WARNING: Don’t Fall For This Scam When Flying Out Of NYS
It’s been a busy summer for destination travel, and with Labor Day weekend right around the corner, we can expect thousands of people to crowd up our New York State highways and airports.
Considering that more people are flying than they have in years, your air travel experience could quickly become a hectic mess - especially if your flight doesn’t take off on time (or at all).
Unfortunately, criminals are taking note of this, and are using a new scam to target stressed out and desperate passengers whose flights have been canceled or delayed.
Here’s what you need to know to protect yourself, and what to do instead if there’s a disruption in your travel plans.
New Scam Targeting Passengers On Canceled Or Delayed Flights
No matter how prepared you might be (constantly checking your airline’s app, obsessively checking the weather report, and getting “just-in-case” travelers insurance), sometimes, the inevitable happens, and you find yourself waiting around for hours in the airport due to circumstances out of your control.
Many times when this happens, a passenger's first instinct is to call the airline directly to try and book a new flight.

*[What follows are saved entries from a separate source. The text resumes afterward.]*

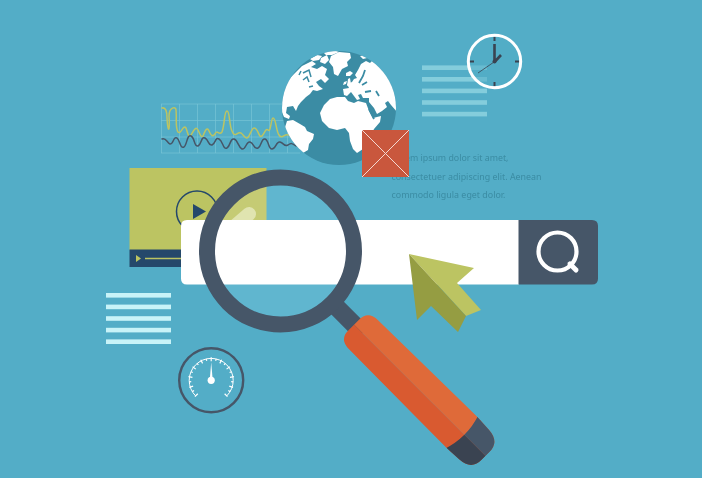
<!DOCTYPE html>
<html lang="en">
<head>
<meta charset="utf-8">
<title>Web search illustration</title>
<style>
:root{
  --sky:#53adc7; --lens:#60b6cf; --ocean:#3b8ca4; --pale:#84cddc; --ice:#c8f3f8;
  --slate:#465668; --ink:#3a4351; --navy:#25486b; --lime:#bcc462; --lime-light:#c5cb74;
  --olive:#959d42; --brick:#c9573d; --orange:#df6a39; --orange-deep:#d95a30; --copy:#3a8ba2;
}
html,body{margin:0;width:702px;height:478px;overflow:hidden;background:var(--sky)}
svg{display:block}
.copy{font:9.5px "Noto Sans","Open Sans",sans-serif;fill:var(--copy)}
.line{fill:none;stroke-linecap:round;stroke-linejoin:round}
</style>
</head>
<body>
<svg width="702" height="478" viewBox="0 0 702 478" role="img" aria-label="Search bar with magnifying glass surrounded by web icons">
<defs>
  <clipPath id="globe-disc"><circle cx="339" cy="108" r="57"/></clipPath>
  <clipPath id="lens-disc"><circle cx="280.5" cy="251" r="67"/></clipPath>
  <clipPath id="grip-shape"><path d="M118 -20Q104 -20 104 -6V8Q104 21 118 21L256 22L274 21Q290 20 290 5V-5Q290 -20 274 -21L256 -22Z"/></clipPath>
  <g id="text-lines">
    <rect width="65" height="4.6"/><rect y="11.6" width="65" height="4.6"/><rect y="23.2" width="65" height="4.6"/><rect y="34.8" width="65" height="4.6"/><rect y="46.4" width="65" height="4.6"/>
  </g>
  <path id="tick" d="M0 -23V-19"/>
  <path id="minor-tick" d="M0 -22V-20"/>
</defs>

<rect width="702" height="478" fill="var(--sky)"/>

<g id="line-chart">
  <path d="M161.500 104V153M179.500 104V153M197.500 104V153M215.500 104V153M233.500 104V153M251.500 104V153M269.500 104V153M287.500 104V153M161 104H300M161 120.500H300M161 137H300M161 153H300" stroke="var(--pale)" stroke-width=".7" opacity=".75"/>
  <path class="line" stroke="var(--lime)" stroke-width="1.500" d="M162 108C166 107 167 112 167 118C168 135 170 131 169 116C169 107 176 106 176 110C177 119 175 127 178 132C181 135 183 124 186 128C188 133 188 138 191 135C194 130 196 126 198 130C200 134 201 138 203 136C205 131 207 126 209 131C211 136 213 137 215 134C217 129 219 136 222 132C225 124 224 111 227 111C230 111 229 125 232 131C235 139 237 131 241 133C244 135 246 141 249 136C252 130 253 126 256 129C259 132 259 138 262 136C265 132 266 128 268 130C271 133 271 118 273 118C276 118 276 131 279 135C282 140 285 133 288 135L296 134"/>
  <path class="line" stroke="var(--slate)" stroke-width="1.500" d="M162 139C166 137 167 143 170 144C174 144 173 136 177 138C180 140 180 149 184 147C187 145 187 134 191 136C195 138 194 147 198 146C202 144 201 136 205 138C209 140 208 146 212 145C216 143 215 137 219 139C223 141 223 150 227 148C231 145 230 138 234 139C238 140 238 147 242 149C246 150 246 141 250 142C254 143 254 150 258 148C262 146 261 138 265 139C269 140 268 149 272 149C276 149 276 141 280 142C284 143 284 147 288 145C291 143 292 143 296 146"/>
</g>

<g id="text-blocks">
  <use href="#text-lines" x="422" y="65.400" fill="var(--pale)"/>
  <use href="#text-lines" x="106" y="293" fill="var(--ice)"/>
</g>

<g id="clock">
  <circle cx="494.500" cy="61.500" r="26.200" fill="var(--sky)" fill-opacity=".55" stroke="#fff" stroke-width="3"/>
  <path d="M494.500 37V41M494.500 82V86M470 61.500H474M515 61.500H519" stroke="var(--ink)" stroke-width="2"/>
  <path d="M494.500 62V44M494.500 62L501 55" stroke="var(--ink)" stroke-width="2.600"/>
  <path d="M494 62L478 73" stroke="var(--ink)" stroke-width=".8"/>
  <circle cx="494.500" cy="61.500" r="2" fill="var(--ink)"/>
</g>

<g id="globe">
  <circle cx="339" cy="108" r="57" fill="var(--ocean)"/>
  <g fill="#fff" clip-path="url(#globe-disc)">
    <path id="north-america" d="M281 110L281 92L290 78L302 66L312 61L316 64L311 67L317 69L322 66L327 69L325 75L329 79L325 83L321 79L316 82L319 86L323 89L317 91L313 90L310 94L306 97L301 102L298 106L296 111L293 106L287 107L286 113L290 116L289 119L284 117Z"/>
    <path id="arctic-islands" d="M310 59L317 55L322 56L319 60L313 61ZM321 58L327 55L329 60L325 64L320 62ZM323 52L333 50L339 52L332 55L326 55ZM313 70L317 72L314 76L311 73Z"/>
    <path id="greenland" d="M331 56L339 52L350 53L351 58L347 62L348 66L342 69L338 76L334 74L333 67L329 62Z"/>
    <path id="south-america" d="M287 121L293 120L300 124L305 127L307 131L314 134L313 139L309 144L308 150L303 153L300 158L281 140Z"/>
    <path id="eurasia" d="M344 95L343 89L349 88L347 84L352 82L354 79L357 78L355 75L358 70L361 64L366 61L370 63L372 61L376 64L382 66L398 86L398 113L391 105L388 101L385 103L387 107L382 111L377 114L374 108L369 102L369 98L363 98L361 94L358 95L360 99L357 100L354 96L351 92L347 96Z"/>
    <path id="islands" d="M346 73L350 71L353 73L350 76L346 76ZM348 79L350 78L351 84L347 86ZM344 82L347 81L346 84L343 85ZM360 56L365 55L367 58L363 59Z"/>
    <path id="africa" d="M330 99L337 97L345 97L348 101L354 103L358 101L366 103L369 111L373 118L381 116L380 122L374 129L371 135L369 143L363 149L357 153L353 149L350 141L349 133L345 128L337 130L329 128L322 121L320 113L324 105Z"/>
    <path id="madagascar" d="M376 134L379 132L377 141L373 144Z"/>
  </g>
  <path d="M359 83L363 76L365 70M362 85L367 82M365 92L371 91M376 91L379 96M369 109L374 119" fill="none" stroke="var(--ocean)" stroke-width="1.800" clip-path="url(#globe-disc)"/>
  <path d="M303 80L307 77L309 82M311 77L309 70L303 73M299 75L301 71M309 87L313 86" fill="none" stroke="var(--ocean)" stroke-width="1.500"/>
</g>

<g id="paragraph" class="copy">
  <text x="391.500" y="160.500" textLength="117" lengthAdjust="spacingAndGlyphs">Lorem ipsum dolor sit amet,</text>
  <text x="391.500" y="179.500" textLength="150" lengthAdjust="spacingAndGlyphs">consectetuer adipiscing elit. Aenean</text>
  <text x="391.500" y="198" textLength="114" lengthAdjust="spacingAndGlyphs">commodo ligula eget dolor.</text>
</g>

<g id="image-placeholder">
  <rect x="362" y="130" width="47" height="47" fill="var(--brick)"/>
  <path d="M362 130L409 177M409 130L362 177" stroke="#f3d9d2" stroke-width="1"/>
</g>

<g id="video-player">
  <rect x="129.500" y="168" width="137" height="82" fill="var(--lime)"/>
  <rect x="129.500" y="249.500" width="137" height="17.500" fill="var(--navy)"/>
  <polygon points="136,255 141,258.500 136,262" fill="var(--lime)"/>
  <path d="M145 258.500H200" stroke="var(--lime)" stroke-width="1.500"/>
  <circle cx="197" cy="211.500" r="20.500" fill="none" stroke="var(--navy)" stroke-width="1.500"/>
  <polygon points="193,204 206,211.500 193,219" fill="var(--navy)"/>
</g>

<g id="lens-glass" clip-path="url(#lens-disc)">
  <rect x="213" y="184" width="135" height="135" fill="var(--lens)"/>
  <rect x="213" y="168" width="53.500" height="82" fill="var(--lime-light)"/>
  <path d="M235 226L249 214" stroke="#e0e4b0" stroke-width="14" stroke-linecap="round"/>
</g>

<g id="search-bar">
  <path d="M187 220H519V284.500H187Q181 284.500 181 278.500V226Q181 220 187 220Z" fill="#fff"/>
  <path d="M518.500 220H592Q598 220 598 226V278.500Q598 284.500 592 284.500H518.500Z" fill="var(--slate)"/>
  <circle cx="557.500" cy="251.500" r="19" fill="none" stroke="#fff" stroke-width="4.200"/>
  <path d="M570 264L576 270" stroke="#fff" stroke-width="5" stroke-linecap="round"/>
</g>

<g id="magnifying-glass" transform="translate(280.500 251) rotate(45)">
  <rect x="76" y="-9" width="40" height="18" fill="var(--slate)"/>
  <circle r="73.500" fill="none" stroke="var(--slate)" stroke-width="16"/>
  <g clip-path="url(#grip-shape)">
    <rect x="100" y="-24" width="195" height="24" fill="var(--orange)"/>
    <rect x="100" y="0" width="195" height="24" fill="var(--orange-deep)"/>
    <path d="M256 -24Q260 -12 260 0H295V-24Z" fill="var(--slate)"/>
    <path d="M260 0Q260 12 256 24H295V0Z" fill="var(--ink)"/>
  </g>
</g>

<g id="cursor">
  <polygon points="409,254 474,268 457,283 481,310 466,316" fill="var(--lime)"/>
  <polygon points="409,254 466,316 458,332 431,306 417,320" fill="var(--olive)"/>
</g>

<g id="gauge" transform="translate(211.200 380.300)">
  <circle r="32" fill="none" stroke="var(--slate)" stroke-width="2.400"/>
  <path d="M-15.600 15.600A22 22 0 1 1 15.600 15.600" fill="none" stroke="#fff" stroke-width="1"/>
  <g stroke="#fff" stroke-width="1.200">
    <use href="#tick" transform="rotate(-135)"/><use href="#tick" transform="rotate(-108)"/><use href="#tick" transform="rotate(-81)"/><use href="#tick" transform="rotate(-54)"/><use href="#tick" transform="rotate(-27)"/><use href="#tick"/><use href="#tick" transform="rotate(27)"/><use href="#tick" transform="rotate(54)"/><use href="#tick" transform="rotate(81)"/><use href="#tick" transform="rotate(108)"/><use href="#tick" transform="rotate(135)"/>
    <use href="#minor-tick" transform="rotate(-121)"/><use href="#minor-tick" transform="rotate(-94)"/><use href="#minor-tick" transform="rotate(-67)"/><use href="#minor-tick" transform="rotate(-40)"/><use href="#minor-tick" transform="rotate(-13)"/><use href="#minor-tick" transform="rotate(13)"/><use href="#minor-tick" transform="rotate(40)"/><use href="#minor-tick" transform="rotate(67)"/><use href="#minor-tick" transform="rotate(94)"/><use href="#minor-tick" transform="rotate(121)"/>
  </g>
  <polygon points="-1.500,0 0,-18 1.500,0" fill="#fff"/>
  <circle r="3.600" fill="#fff"/>
</g>
</svg>
</body>
</html>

They’ll google the name of the airline and call the number that pops up on their search results to try and get a hold of a customer service representative.
Now, we know that’s a bad idea.
AAA Warns Of Phone Number Travel Scam
Travel company AAA is warning of a recent scam that specifically targets air travelers who search for an airline’s phone number online after their flight has been canceled or delayed.
Criminals have been posting fake phone numbers that mislead customers into thinking they are calling an airline. Instead, the numbers lead them to an unrelated third party that may ask unknowing travelers for reservation and credit card numbers to pay a “service fee” or price difference between flights - often up to hundreds of dollars.
Here’s What To Do Instead If Your Flight Gets Canceled Or Delayed In New York State
Instead of falling victim to this scheme, AAA suggests you keep your cool and do the following instead when your flight gets delayed or canceled:
- If you’re already at the airport, speak with a gate agent in person or use the airline’s app.
- If you prefer to call the airline directly, use the toll-free number that appears on their website.
- Before you head out for your trip, download the airline’s app and save their toll-free number in your phone’s contacts.
Remember, an airline will never charge you for a canceled or delayed flight, so if anyone you call tells you otherwise, they’re a fraud.
It’s definitely a massive headache when your flight gets disrupted. But as annoying as the situation may be, try to stay calm, and don’t let one of these phone number dupes take advantage of you during an already stressful situation.